§ **TASK OBJECTIVE**
Take from the data every line in which the word "ffffff" is found.

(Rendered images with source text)

------------------------------------------------

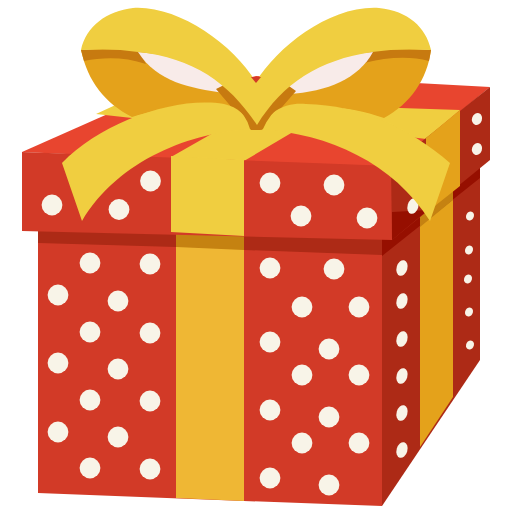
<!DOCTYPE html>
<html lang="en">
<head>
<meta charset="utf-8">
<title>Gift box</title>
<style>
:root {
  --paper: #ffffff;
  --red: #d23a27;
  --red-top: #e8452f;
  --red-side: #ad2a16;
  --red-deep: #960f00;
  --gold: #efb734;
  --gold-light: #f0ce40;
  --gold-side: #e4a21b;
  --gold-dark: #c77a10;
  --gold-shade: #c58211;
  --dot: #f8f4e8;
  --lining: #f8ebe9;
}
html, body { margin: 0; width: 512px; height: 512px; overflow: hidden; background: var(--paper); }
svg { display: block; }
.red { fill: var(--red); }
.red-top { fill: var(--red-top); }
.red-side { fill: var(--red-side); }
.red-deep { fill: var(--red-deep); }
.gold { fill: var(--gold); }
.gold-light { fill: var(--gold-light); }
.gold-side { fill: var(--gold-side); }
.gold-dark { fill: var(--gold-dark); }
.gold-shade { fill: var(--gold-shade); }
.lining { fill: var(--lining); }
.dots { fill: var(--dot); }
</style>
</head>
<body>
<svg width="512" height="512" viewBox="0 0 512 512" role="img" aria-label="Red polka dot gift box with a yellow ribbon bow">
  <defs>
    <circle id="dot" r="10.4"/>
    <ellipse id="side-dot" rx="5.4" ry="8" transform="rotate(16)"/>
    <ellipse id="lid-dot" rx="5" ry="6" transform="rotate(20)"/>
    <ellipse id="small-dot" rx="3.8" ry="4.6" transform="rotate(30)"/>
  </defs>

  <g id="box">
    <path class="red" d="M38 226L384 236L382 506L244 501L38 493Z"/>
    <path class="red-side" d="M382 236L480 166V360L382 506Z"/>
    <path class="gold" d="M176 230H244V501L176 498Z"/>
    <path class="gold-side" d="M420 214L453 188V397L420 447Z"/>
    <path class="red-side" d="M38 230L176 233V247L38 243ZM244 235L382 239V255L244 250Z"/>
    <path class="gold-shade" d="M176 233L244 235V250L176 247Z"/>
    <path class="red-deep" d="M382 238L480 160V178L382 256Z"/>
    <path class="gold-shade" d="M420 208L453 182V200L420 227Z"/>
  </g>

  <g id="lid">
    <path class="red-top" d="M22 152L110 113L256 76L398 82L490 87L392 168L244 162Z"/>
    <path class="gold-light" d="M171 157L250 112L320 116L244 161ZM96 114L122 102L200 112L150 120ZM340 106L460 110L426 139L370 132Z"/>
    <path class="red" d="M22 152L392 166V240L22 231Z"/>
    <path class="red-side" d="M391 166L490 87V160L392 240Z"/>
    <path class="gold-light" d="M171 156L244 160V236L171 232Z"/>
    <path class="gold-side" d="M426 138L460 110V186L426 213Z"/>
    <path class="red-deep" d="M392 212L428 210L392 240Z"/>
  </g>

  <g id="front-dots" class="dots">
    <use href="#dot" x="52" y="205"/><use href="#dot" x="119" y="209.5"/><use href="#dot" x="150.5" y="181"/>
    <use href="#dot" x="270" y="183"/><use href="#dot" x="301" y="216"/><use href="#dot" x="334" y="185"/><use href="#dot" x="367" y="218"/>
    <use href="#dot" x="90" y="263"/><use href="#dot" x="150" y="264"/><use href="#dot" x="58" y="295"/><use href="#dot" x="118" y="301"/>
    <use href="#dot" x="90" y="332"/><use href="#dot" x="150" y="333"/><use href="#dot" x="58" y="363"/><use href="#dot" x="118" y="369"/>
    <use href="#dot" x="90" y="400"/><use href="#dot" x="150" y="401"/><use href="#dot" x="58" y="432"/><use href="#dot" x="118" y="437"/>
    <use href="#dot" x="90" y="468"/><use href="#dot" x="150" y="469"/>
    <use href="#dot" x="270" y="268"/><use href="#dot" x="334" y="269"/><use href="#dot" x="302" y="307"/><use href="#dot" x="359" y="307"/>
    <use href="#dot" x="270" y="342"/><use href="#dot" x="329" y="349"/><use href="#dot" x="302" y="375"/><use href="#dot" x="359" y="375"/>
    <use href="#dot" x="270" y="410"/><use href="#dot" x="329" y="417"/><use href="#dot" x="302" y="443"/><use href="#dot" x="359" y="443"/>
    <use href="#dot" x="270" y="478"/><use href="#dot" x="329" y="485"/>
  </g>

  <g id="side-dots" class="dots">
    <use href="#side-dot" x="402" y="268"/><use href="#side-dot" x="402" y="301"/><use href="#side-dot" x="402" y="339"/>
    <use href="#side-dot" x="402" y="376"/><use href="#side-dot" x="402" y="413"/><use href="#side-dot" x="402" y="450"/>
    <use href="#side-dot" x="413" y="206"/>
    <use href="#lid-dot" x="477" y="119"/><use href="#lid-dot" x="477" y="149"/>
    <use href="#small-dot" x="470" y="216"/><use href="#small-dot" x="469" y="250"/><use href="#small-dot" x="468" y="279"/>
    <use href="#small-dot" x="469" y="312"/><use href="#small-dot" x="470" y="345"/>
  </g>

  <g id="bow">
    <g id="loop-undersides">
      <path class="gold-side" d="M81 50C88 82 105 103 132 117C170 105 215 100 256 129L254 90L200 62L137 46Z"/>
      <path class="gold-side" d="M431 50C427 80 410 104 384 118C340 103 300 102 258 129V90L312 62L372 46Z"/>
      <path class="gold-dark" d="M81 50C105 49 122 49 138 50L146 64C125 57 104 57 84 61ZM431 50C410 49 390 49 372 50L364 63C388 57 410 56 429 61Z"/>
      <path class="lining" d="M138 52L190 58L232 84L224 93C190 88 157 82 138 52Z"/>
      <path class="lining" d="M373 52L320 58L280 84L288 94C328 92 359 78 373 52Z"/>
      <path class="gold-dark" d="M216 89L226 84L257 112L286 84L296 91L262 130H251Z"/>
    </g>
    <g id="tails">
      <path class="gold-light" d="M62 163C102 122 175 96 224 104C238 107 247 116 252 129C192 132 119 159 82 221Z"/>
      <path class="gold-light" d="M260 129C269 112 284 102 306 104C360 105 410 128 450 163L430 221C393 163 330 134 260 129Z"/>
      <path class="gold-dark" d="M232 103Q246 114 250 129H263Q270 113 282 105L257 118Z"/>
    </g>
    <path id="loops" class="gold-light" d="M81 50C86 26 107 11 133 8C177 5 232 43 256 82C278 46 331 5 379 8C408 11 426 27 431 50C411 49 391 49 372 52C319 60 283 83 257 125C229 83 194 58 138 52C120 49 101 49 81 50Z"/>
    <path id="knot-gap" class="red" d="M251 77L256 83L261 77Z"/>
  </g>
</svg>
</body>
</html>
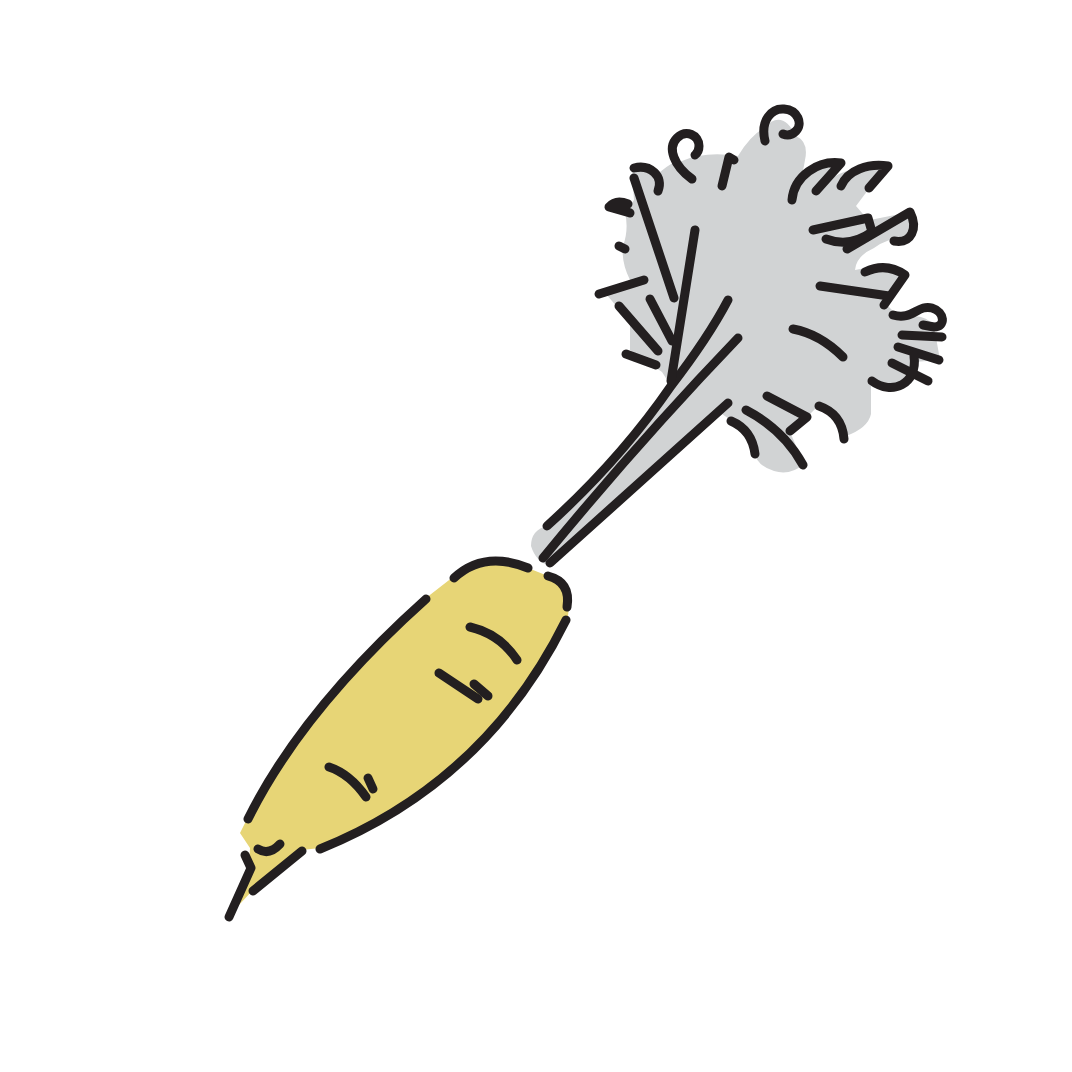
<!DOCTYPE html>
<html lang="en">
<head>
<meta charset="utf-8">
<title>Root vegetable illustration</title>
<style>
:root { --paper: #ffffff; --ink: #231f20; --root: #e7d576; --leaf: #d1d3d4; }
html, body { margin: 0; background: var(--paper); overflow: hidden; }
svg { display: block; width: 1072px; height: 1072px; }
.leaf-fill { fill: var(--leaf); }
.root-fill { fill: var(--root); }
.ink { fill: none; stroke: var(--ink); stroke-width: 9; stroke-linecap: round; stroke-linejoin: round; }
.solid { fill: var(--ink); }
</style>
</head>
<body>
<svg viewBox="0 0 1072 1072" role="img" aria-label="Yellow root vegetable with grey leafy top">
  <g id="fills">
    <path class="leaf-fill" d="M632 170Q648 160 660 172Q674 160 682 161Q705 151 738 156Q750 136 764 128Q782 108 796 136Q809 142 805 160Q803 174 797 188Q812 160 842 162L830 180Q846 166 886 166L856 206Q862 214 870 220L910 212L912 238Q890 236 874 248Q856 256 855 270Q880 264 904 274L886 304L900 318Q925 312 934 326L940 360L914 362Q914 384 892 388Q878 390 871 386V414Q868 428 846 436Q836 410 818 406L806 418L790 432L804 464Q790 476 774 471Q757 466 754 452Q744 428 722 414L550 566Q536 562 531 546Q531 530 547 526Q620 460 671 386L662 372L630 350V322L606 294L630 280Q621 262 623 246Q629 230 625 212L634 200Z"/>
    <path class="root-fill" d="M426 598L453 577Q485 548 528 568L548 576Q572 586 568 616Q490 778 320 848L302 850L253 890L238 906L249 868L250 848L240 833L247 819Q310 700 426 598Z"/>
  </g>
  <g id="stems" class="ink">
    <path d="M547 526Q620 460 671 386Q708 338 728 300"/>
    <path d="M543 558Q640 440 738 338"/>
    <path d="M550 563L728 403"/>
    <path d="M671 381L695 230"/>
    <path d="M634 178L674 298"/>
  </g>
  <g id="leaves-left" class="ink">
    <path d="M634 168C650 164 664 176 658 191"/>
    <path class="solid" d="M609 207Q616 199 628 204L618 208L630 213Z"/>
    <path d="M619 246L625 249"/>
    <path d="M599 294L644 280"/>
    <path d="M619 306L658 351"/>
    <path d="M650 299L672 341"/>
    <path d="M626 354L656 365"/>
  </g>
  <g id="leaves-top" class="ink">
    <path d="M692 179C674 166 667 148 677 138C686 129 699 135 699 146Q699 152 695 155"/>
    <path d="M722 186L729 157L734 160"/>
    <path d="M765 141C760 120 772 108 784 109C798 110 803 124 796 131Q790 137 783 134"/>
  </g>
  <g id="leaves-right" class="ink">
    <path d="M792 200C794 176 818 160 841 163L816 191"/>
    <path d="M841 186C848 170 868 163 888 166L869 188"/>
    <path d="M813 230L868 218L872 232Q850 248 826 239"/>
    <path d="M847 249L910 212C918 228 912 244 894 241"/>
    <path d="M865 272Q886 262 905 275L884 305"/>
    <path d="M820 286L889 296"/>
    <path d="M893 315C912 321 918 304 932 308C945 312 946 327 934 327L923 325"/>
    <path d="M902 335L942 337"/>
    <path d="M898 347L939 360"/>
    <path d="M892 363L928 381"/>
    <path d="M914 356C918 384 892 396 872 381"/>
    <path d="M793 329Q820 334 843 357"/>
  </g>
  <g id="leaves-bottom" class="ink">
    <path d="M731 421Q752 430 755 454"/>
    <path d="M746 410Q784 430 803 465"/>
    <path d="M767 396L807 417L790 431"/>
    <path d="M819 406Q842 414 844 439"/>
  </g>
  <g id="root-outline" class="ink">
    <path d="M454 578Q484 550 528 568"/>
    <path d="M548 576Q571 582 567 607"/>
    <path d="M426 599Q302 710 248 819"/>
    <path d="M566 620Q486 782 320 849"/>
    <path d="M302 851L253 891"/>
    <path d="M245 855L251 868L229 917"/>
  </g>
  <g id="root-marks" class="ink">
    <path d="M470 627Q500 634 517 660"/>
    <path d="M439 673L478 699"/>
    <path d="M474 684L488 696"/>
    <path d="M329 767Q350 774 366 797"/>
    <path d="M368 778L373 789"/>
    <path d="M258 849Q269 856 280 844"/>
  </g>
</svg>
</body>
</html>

------------------------------------------------

§ **EXPECTED OUTPUT**
  --paper: #ffffff;
:root { --paper: #ffffff; --ink: #231f20; --root: #e7d576; --leaf: #d1d3d4; }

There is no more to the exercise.